Eyewitness Fallibility

Eyewitness Fallibility

Memory is a composite of retrieved actual perceptions (“I felt the rain, I heard tires squeal, I saw a Volkswagen under a big red truck”) and subconscious reconstruction (or invention) if events not actually perceived, so as to form a coherent logical whole: (“This Volkswagen skidded on the wet street and crashed under a big red truck.”)

Often what an eyewitness “remembers” is largely a product of how a question is asked. (Compare “How fast was the Volkswagen going when it smashed into the truck?” versus “What was the speed of the Volkswagen when the two vehicles met?”)

The eye is not an instrument like the mirror… it is always self-conscious, always conditioned by some purpose–it is a sieve that allows many things to filter through in the process of seeing. The eye looks, it searches, and whatever it does not understand it does not see. A hunter does not see like a sailor. And somebody who never hunts may not see a rabbit even if it is sitting right next to him…

The accuracy of an eyewitness’ recollection is suspect when: there was little time for observation; the witness was under the influence of alcohol or drugs; the witness was in a highly emotional state; the witness would have had no reason to take particular notice of the incident (e.g. did not know a crime was taking place); there was a substantial time lapse between observation and first identification; there was a marked discrepancy between the identifying witness’ original description and the actual appearance of the defendant; the witness initially expressed doubt he or she could make an identification, or first made a patently erroneous one, or reported other details that later proved incorrect; there is steady “improvement” of memory and confidence from first identification through subsequent statements, grand jury testimony, and trial; the witness fails to recognize the defendant when next encountered; the witness and defendant are of different ethnic groups/races; the witness demonstrates bias or prejudice; the witness has an emotional need to see what he expects to see or report; and/or the witness manifests a high need to conform to, defer to, or please authority figures.

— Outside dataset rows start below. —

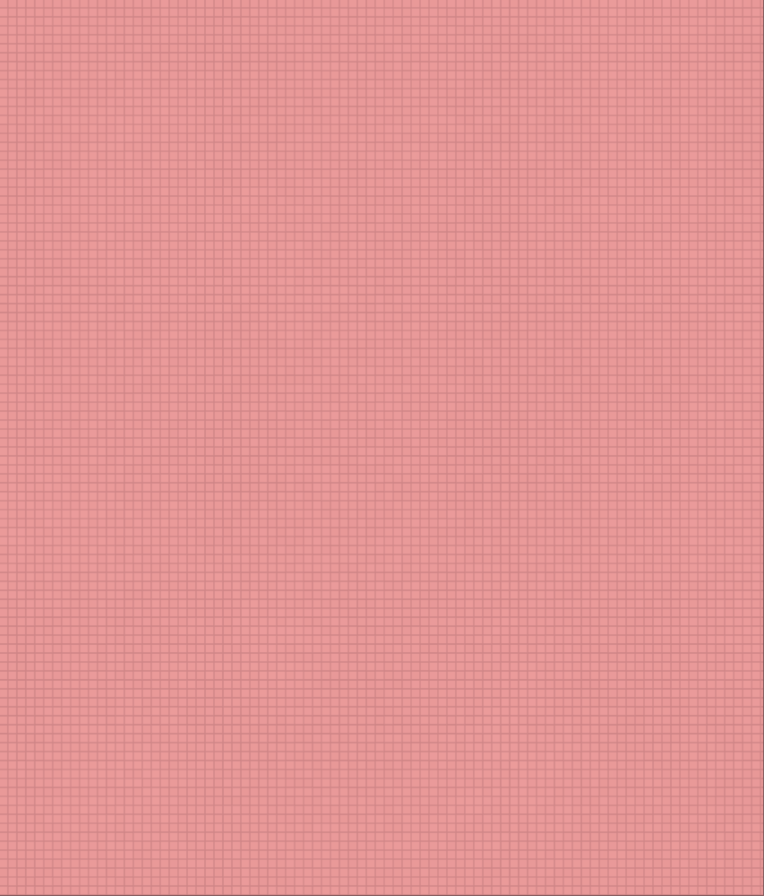
Write a WebGL 1 fragment shader that draws this pattern.

```glsl
precision highp float;
// Fine pink woven check: a square grid of soft, darker rose lines,
// 100 cells down and about 85 across. Each line varies a little in
// strength, the cells carry faint mottling, and two edges are dark.

uniform vec2 u_resolution;

const float CELLS_DOWN = 100.0;
const float LINE_CENTRE = 0.88;
const float LINE_HALF_WIDTH = 0.10;
const vec3 CLOTH = vec3(0.915, 0.602, 0.600);
const vec3 THREAD = vec3(0.815, 0.525, 0.530);
const vec3 EDGE = vec3(0.46, 0.33, 0.34);

float hash(vec2 p) {
  p = fract(p * vec2(0.1031, 0.1137));
  p += dot(p, p.yx + 33.33);
  return fract((p.x + p.y) * p.x * 47.0);
}

float valueNoise(vec2 p) {
  vec2 cell = floor(p);
  vec2 f = fract(p);
  f = f * f * (3.0 - 2.0 * f);
  float low = mix(hash(cell), hash(cell + vec2(1.0, 0.0)), f.x);
  float high = mix(hash(cell + vec2(0.0, 1.0)), hash(cell + 1.0), f.x);
  return mix(low, high, f.y);
}

// Coverage of one repeating line per unit, centred at LINE_CENTRE.
float lineCoverage(float t, float halfWidth, float soft) {
  float d = abs(fract(t - LINE_CENTRE + 0.5) - 0.5);
  return 1.0 - smoothstep(halfWidth - soft, halfWidth + soft, d);
}

// Strength of the nearest line, with slow and per-line variation.
float lineStrength(float t, float seed) {
  float index = floor(t - LINE_CENTRE + 0.5);
  float slow = valueNoise(vec2(index * 0.16, seed));
  return 0.58 + 0.18 * slow + 0.14 * hash(vec2(index + 7.0, seed));
}

void main() {
  // Cell units, counted from the top left.
  float scale = CELLS_DOWN / u_resolution.y;
  vec2 size = u_resolution * scale;
  vec2 p = gl_FragCoord.xy * scale;
  p.y = size.y - p.y;
  float soft = max(0.08, 0.6 * scale);

  // Crossing threads.
  float vertical = lineCoverage(p.x, LINE_HALF_WIDTH, soft) * lineStrength(p.x, 3.0);
  float horizontal = lineCoverage(p.y, LINE_HALF_WIDTH, soft) * lineStrength(p.y, 11.0);
  float thread = 1.0 - (1.0 - 0.9 * vertical) * (1.0 - horizontal);

  // Cloth with faint variation from cell to cell and across the sheet.
  float mottling = hash(floor(p - LINE_CENTRE) + 5.0) - 0.5;
  float broad = valueNoise(p * 0.07 + 20.0) - 0.5;
  vec3 colour = mix(CLOTH, THREAD, thread) + 0.010 * mottling + 0.008 * broad;

  // Dark hairline along the right and bottom edges.
  vec2 inset = size - p;
  float edge = 1.0 - smoothstep(0.10, 0.10 + soft, min(inset.x, inset.y));
  colour = mix(colour, EDGE, 0.8 * edge);

  gl_FragColor = vec4(colour, 1.0);
}
```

Standard mug-shot and lineup procedures unfortunately provide good illustration of how memory is commonly distorted. Typically, photographs (or lineup participants) shown to a prospective witness are all of persons suspected of the same crime as the offense under investigation, rather than persons fitting the descriptions originally given by witnesses. Thus, there tends to be a wide discrepancy in appearance among the suspects viewed, heightening the probability that the witness will identify the one face (relative to the others) that at least somewhat resembles the witness’ original perceptions. The police frequently use the photograph of the one they believe to be the perpetrator again and again in different displays, whereas the other faces reappear far less often; repetition alone can increase the witness’ conviction that the suspect’s face is familiar.

If an eyewitness erroneously chooses a mug shot after the initial lineup viewing, the witness is likely to choose that very same incorrect face once again at a later time, even though the correct face is also available for the choosing. That is, a witness is much more likely to identify in a real lineup that face he or she may have previously seen at the time of the initial identification, and in a subsequent recall is likely to remain committed to his or her error.